▶ PROBLEM DETAILS: Determine how many of the lines below include "color", then respond with that number and no other text.

▶ SUPPLIED DATA:
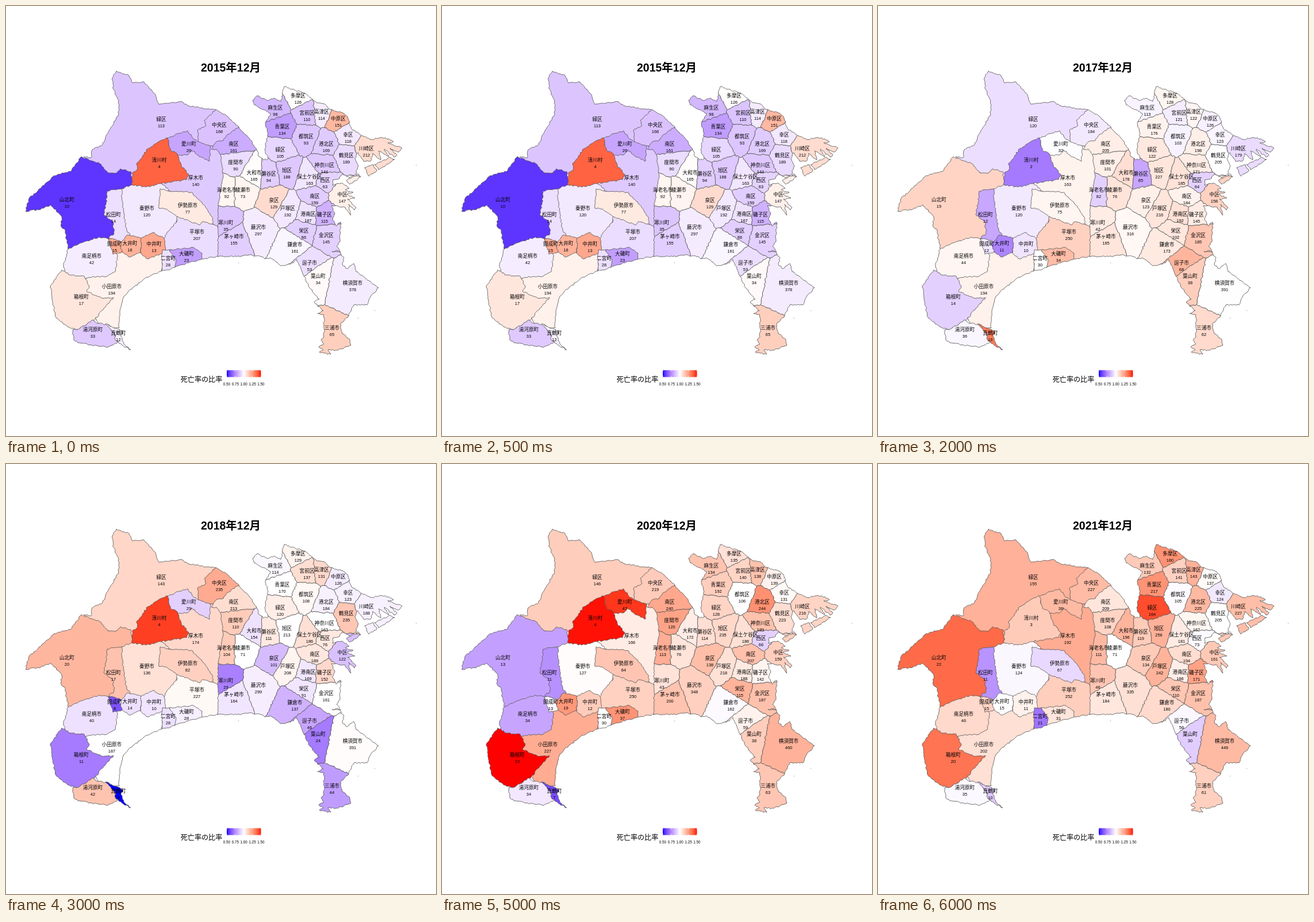
Recreate the animation shown at these times as an HTML page. Size 748 by 748 pixels, loop 7000 ms.

```html
<!DOCTYPE html>
<html lang="ja">
<head>
<meta charset="utf-8">
<style>
html, body { margin: 0; width: 100%; height: 100%; overflow: hidden; background: #fff; }
svg { display: block; width: 100vw; height: 100vh; }
path { stroke: #595959; stroke-width: .85; stroke-linejoin: round; }
text { text-anchor: middle; fill: #000; font-family: "Liberation Sans", "Noto Sans CJK JP", "Noto Sans CJK", sans-serif; }
.name { font-size: 8.6px; }
.count { font-size: 7.5px; }
.title { font-size: 19.5px; font-weight: bold; }
.key { font-size: 12.1px; font-weight: 300; }
.tick { font-size: 6.3px; }
</style>
</head>
<body>
<svg id="map" viewBox="0 0 748 748" xmlns="http://www.w3.org/2000/svg"></svg>
<script>
const NS = "http://www.w3.org/2000/svg";
const YEAR_MS = 1000, YEARS = 7, FIRST = 2015;
const svg = document.getElementById("map");

function add(tag, attrs, text, parent = svg) {
  const el = document.createElementNS(NS, tag);
  for (const k in attrs) el.setAttribute(k, attrs[k]);
  if (text) el.textContent = text;
  parent.appendChild(el);
  return el;
}

// Diverging blue-white-red scale, blended in CIE Lab
function color(ratio) {
  const t = Math.max(-1, Math.min(1, (ratio - 1) * 2)), s = Math.abs(t);
  const [l, a, b] = t < 0 ? [32.3, 79.2, -107.9] : [53.2, 80.1, 67.2];
  const fy = (100 + (l - 100) * s + 16) / 116;
  const lin = f => f > .2069 ? f ** 3 : (f - .13793) / 7.787;
  const x = .9505 * lin(fy + a * s / 500), y = lin(fy), z = 1.089 * lin(fy - b * s / 200);
  const rgb = [
    3.2406 * x - 1.5372 * y - .4986 * z,
    -.9689 * x + 1.8758 * y + .0415 * z,
    .0557 * x - .204 * y + 1.057 * z
  ].map(c => {
    c = Math.max(0, Math.min(1, c));
    return Math.round(255 * (c > .0031 ? 1.055 * c ** (1 / 2.4) - .055 : 12.92 * c));
  });
  return `rgb(${rgb})`;
}

const parse = s => s.split(" ").map(p => p.split(",").map(Number));
const noise = n => (Math.sin(n) * 43758.5453 % 1 + 1) % 1 - .5;

// Natural wiggle along an edge; the same edge gives the same line from both sides
function edge(a, b) {
  const flip = a[0] > b[0] || (a[0] === b[0] && a[1] > b[1]);
  const [[x, y], [u, v]] = flip ? [b, a] : [a, b];
  const len = Math.hypot(u - x, v - y), n = Math.max(1, Math.round(len / 3));
  const pts = [];
  for (let k = 0; k <= n; k++) {
    const f = k / n, off = k % n ? 2.4 * noise(x * 12.9 + y * 78.2 + u * 3.7 + v + k) / len : 0;
    pts.push([x + (u - x) * f - (v - y) * off, y + (v - y) * f + (u - x) * off]);
  }
  return (flip ? pts.reverse() : pts).slice(0, -1);
}

const outline = pts => "M" + pts.flatMap((p, i) => edge(p, pts[(i + 1) % pts.length]))
  .map(p => p.map(c => c.toFixed(1)).join(" ")).join("L") + "Z";

// Keeps the part of a polygon nearer to site a than to site b
function nearer(poly, a, b) {
  const dx = b.x - a.x, dy = b.y - a.y;
  const limit = (b.x ** 2 + b.y ** 2 - b.pull - a.x ** 2 - a.y ** 2 + a.pull) / 2;
  const side = p => p[0] * dx + p[1] * dy - limit;
  return poly.flatMap((p, i) => {
    const q = poly[(i + 1) % poly.length], s = side(p), t = side(q), f = s / (s - t);
    const cut = s * t < 0 ? [[p[0] + (q[0] - p[0]) * f, p[1] + (q[1] - p[1]) * f]] : [];
    return s <= 0 ? [p, ...cut] : cut;
  });
}

// Yearly population change in %, and extra reach of a cell
const GROWTH = { 清川村: -1.5, 山北町: -1.5, 真鶴町: -1.5, 箱根町: -1.2, 三浦市: -1, 松田町: -.8,
  湯河原町: -.8, 南足柄市: -.7, 横須賀市: -.6, 開成町: 1.5, 海老名市: .8, 中原区: 1, 西区: 1, 幸区: .8 };
const PULL = { 横須賀市: 1200, 三浦市: -800 };

const areas = [];
function area(name, x, y, counts, shape) {
  const deaths = counts.split(" ").map(Number);
  const rates = deaths.map((d, i) => d / (1 + (GROWTH[name] || 0) / 100) ** (i - 2));
  const mean = rates.slice(0, 5).reduce((a, b) => a + b) / 5;
  areas.push({ name, x, y, deaths, shape, pull: PULL[name] || 0, fills: rates.map(r => color(r / mean)) });
}

// West: drawn in order, later areas cover the edges of earlier ones
area("緑区", 270, 197, "113 118 120 143 151 146 155", "135,262 148,264 150,250 168,241 179,217 196,188 196,165 187,145 185,125 192,113 214,121 220,134 240,132 258,152 266,171 303,166 319,174 350,179 365,180 365,232 290,245 245,300 200,300 155,280");
area("山北町", 106, 337, "10 15 19 20 21 13 22", "131,262 163,274 177,290 193,290 199,283 217,288 222,325 195,400 150,415 108,423 102,388 96,384 97,366 78,346 60,354 34,357 40,335 62,315 84,295 112,288");
area("厚木市", 330, 299, "140 158 163 174 155 166 192", "350,238 380,255 376,390 362,390 320,340 265,312 295,255");
area("秦野市", 245, 352, "120 131 120 136 123 127 124", "201,318 219,311 256,300 267,306 281,317 300,365 290,390 275,412 200,410 195,340");
area("中央区", 371, 207, "168 193 184 235 185 219 227", "365,180 385,192 405,210 408,222 370,245 335,240 333,216 348,208 345,199");
area("愛川町", 318, 240, "26 35 32 29 39 47 38", "281,231 300,222 316,217 327,232 348,242 356,244 354,270 336,262 323,250 316,259 285,260");
area("清川村", 266.5, 268, "4 1 2 4 3 4 3", "281,229 286,251 298,257 305,278 318,293 314,302 268,309 243,315 219,311 220,290 229,284 227,276 247,248 264,237");
area("平塚市", 332, 393, "207 204 250 227 228 250 252", "298,366 297,376 280,394 270,415 274,429 341,440 369,436 376,390 361,380 310,360");
area("伊勢原市", 316, 346.5, "77 72 75 82 59 84 67", "268,318 283,322 322,324 344,346 358,366 361,380 342,375 337,381 300,367 279,353 266,352");
area("小田原市", 184, 487.5, "194 177 194 187 183 227 202", "141,465 190,425 275,428 271,461 240,475 212,498 204,508 198,535 197,560 165,560 133,500");
area("南足柄市", 149, 435, "42 41 44 40 48 34 46", "108,423 128,413 162,402 178,405 194,433 190,462 176,470 145,472 125,478 104,470 100,450");
area("箱根町", 131, 506, "17 21 14 11 15 23 20", "97,459 112,468 136,470 145,487 140,496 166,508 187,507 170,526 155,545 125,563 107,558 86,540 77,487");
area("湯河原町", 151, 563, "33 27 36 42 45 34 35", "116,563 128,561 152,546 158,552 180,555 195,585 176,594 125,586 118,581");
area("真鶴町", 195.5, 569, "12 10 16 5 17 7 10", "173,553 195,562 203,567 200,575 205,588 217,598 202,590 190,580 190,572");
area("松田町", 187, 363, "14 18 12 17 13 11 11", "176,322 201,318 203,344 204,355 210,390 216,398 208,415 179,403 188,396 186,376 170,362 174,345");
area("開成町", 189, 413.5, "15 17 12 8 11 13 15", "178,404 199,409 202,428 186,432");
area("大井町", 215.5, 412.5, "18 16 11 14 16 19 15", "197,413 212,398 236,404 234,429 215,437 202,428");
area("中井町", 257.5, 413.5, "13 10 10 10 10 12 11", "235,404 255,394 275,404 278,429 246,440 234,430");
area("大磯町", 314, 431, "23 30 34 28 30 37 31", "284,424 326,420 341,430 341,440 294,454");
area("二宮町", 282, 438.5, "28 24 30 28 40 30 21", "272,424 284,424 296,443 294,455 271,461");

// East: each area is the land nearest to its label
area("藤沢市", 439, 385, "297 305 316 299 333 348 335");
area("茅ヶ崎市", 396.5, 401, "155 164 185 164 197 200 184");
area("寒川町", 382.5, 376.5, "35 46 42 29 48 43 46");
area("南区", 396, 240, "161 194 205 213 207 240 209");
area("座間市", 399.5, 271.5, "90 92 101 110 92 120 108");
area("海老名市", 384, 320, "92 95 82 104 82 113 111");
area("綾瀬市", 412, 320, "73 75 76 71 60 76 71");
area("大和市", 431.5, 290, "165 148 178 154 175 172 196");
area("横須賀市", 603, 481.5, "378 370 391 391 420 460 449");
area("三浦市", 567, 559.5, "65 54 62 44 58 63 61");
area("鎌倉市", 502.5, 415, "161 170 173 137 179 162 180");
area("逗子市", 528, 447, "53 59 68 46 59 59 56");
area("葉山町", 543, 469.5, "34 29 38 24 43 38 30");
area("金沢区", 557, 399, "145 154 185 161 160 187 187");
area("戸塚区", 490, 352, "192 197 216 208 197 218 242");
area("栄区", 518, 391, "86 96 102 91 105 115 110");
area("泉区", 466, 338, "129 114 123 101 123 138 134");
area("保土ケ谷区", 528, 297, "163 159 185 186 167 186 181");
area("瀬谷区", 457, 291.5, "94 118 85 111 117 114 119");
area("旭区", 488.5, 285.5, "188 219 227 213 218 235 256");
area("港南区", 525.5, 361.5, "167 163 192 169 199 188 186");
area("南区", 537, 331, "159 179 184 189 179 207 194");
area("磯子区", 554, 363, "115 140 145 152 138 142 171");
area("神奈川区", 554, 277, "144 159 171 163 178 189 167");
area("西区", 555, 303, "63 78 64 76 74 66 73");
area("中区", 585, 327.5, "147 134 158 122 144 159 161");
area("緑区", 477, 250, "105 100 122 120 128 128 164");
area("港北区", 557, 240, "169 173 198 184 226 244 225");
area("都筑区", 522, 227, "93 101 103 108 125 106 105");
area("青葉区", 480.5, 209.5, "134 170 176 170 200 192 217");
area("麻生区", 468.5, 177, "98 112 113 114 143 134 132");
area("宮前区", 523.5, 186, "110 127 121 137 135 140 141");
area("多摩区", 508, 155.5, "126 112 128 129 130 135 160");
area("高津区", 549, 183.5, "114 116 122 131 112 138 143");
area("中原区", 578, 195.5, "151 127 126 126 120 139 137");
area("鶴見区", 592, 260, "189 191 205 235 205 223 205");
area("幸区", 595, 224, "118 141 123 123 125 131 124");
area("川崎区", 627, 247.5, "212 184 179 188 207 216 227");

const north = "392,219 405,211 423,230 436,250 440,262 448,268 456,266 450,250 456,222 451,204 460,187 432,172 429,164 437,156 453,164 467,160 478,166 484,140 520,152 540,168 553,170 563,180 586,186 595,195 601,213 614,222";
const bay = "634,232 660,229 674,236 664,238 689,247 683,254 668,247 680,259 675,263 658,249 666,262 648,252 652,268 638,256 634,270 622,270 612,255 607,265 613,278 608,293 597,299 585,292 580,300 569,302 568,312 584,308 597,317 590,320 604,324 592,328 607,334 594,336 609,351 606,355 596,345 600,364 590,350 566,347 572,362 568,370 574,383 582,376 581,410 575,418 582,428";
const cape = "567,427 577,425 588,438 585,449 593,457 605,448 609,462 648,490 634,506 628,520 605,520 596,539 582,553 585,570 598,580 600,590 577,599 560,598 565,606 545,602 552,598 544,593 553,588 548,581 553,575 553,537 542,535 552,530 536,515 545,510 528,490 515,462 506,441 500,447 478,452 460,438";
const west = "450,440 446,436 423,433 410,435 369,436 369,345 378,297 374,262 366,249 357,249 366,236 378,234 383,226";
const islands = [
  "624,281 639,276 645,287 631,296",
  "641,276 668,263 676,267 648,285",
  "592,304 613,292 617,297 598,310"
];
const land = [[north, bay, cape, west].join(" "), ...islands].map(s => outline(parse(s))).join("");

add("path", { d: land }, "", add("clipPath", { id: "land" }));
const plain = areas.filter(a => a.shape), sites = areas.filter(a => !a.shape);
for (const a of plain) a.path = add("path", { d: outline(parse(a.shape)) });

const cells = add("g", { "clip-path": "url(#land)" });
for (const a of sites) {
  let poly = parse("300,60 748,60 748,680 300,680");
  for (const b of sites) if (b !== a) poly = nearer(poly, a, b);
  poly = poly.map(p => p.map(c => Math.round(c * 10) / 10));
  a.path = add("path", { d: outline(poly) }, "", cells);
}
add("path", { d: land, fill: "none" });
add("path", { d: "M713 277h1M612 543h1M641 530h1M404 447h1" });

for (const a of areas) {
  add("text", { x: a.x, y: a.y + 3.2, class: "name" }, a.name);
  a.count = add("text", { x: a.x, y: a.y + 14.2, class: "count" });
}
const title = add("text", { x: 391, y: 113.5, class: "title" });

// Legend
const X0 = 384, W = 59.5;
add("text", { x: 340, y: 653.5, class: "key" }, "死亡率の比率");
const grad = add("linearGradient", { id: "scale" });
for (let i = 0; i <= 20; i++)
  add("stop", { offset: i / 20, "stop-color": color(.5 + i / 20) }, "", grad);
add("rect", { x: X0, y: 633.5, width: W, height: 12, fill: "url(#scale)" });
for (let i = 0; i < 5; i++) {
  const x = X0 + W * i / 4;
  for (const y of [633.5, 643])
    add("rect", { x: x - .4, y, width: .8, height: 2.5, fill: "#fff" });
  add("text", { x, y: 659.7, class: "tick" }, (.5 + i / 4).toFixed(2));
}

let shown = -1;
function show(i) {
  if (i === shown) return;
  shown = i;
  title.textContent = FIRST + i + "年12月";
  for (const a of areas) {
    a.path.setAttribute("fill", a.fills[i]);
    a.count.textContent = a.deaths[i];
  }
}

const start = performance.now();
function tick(now) {
  show(Math.floor(Math.max(0, now - start) / YEAR_MS) % YEARS);
  requestAnimationFrame(tick);
}
show(0);
requestAnimationFrame(tick);
</script>
</body>
</html>
```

▶ ANSWER SECTION: 3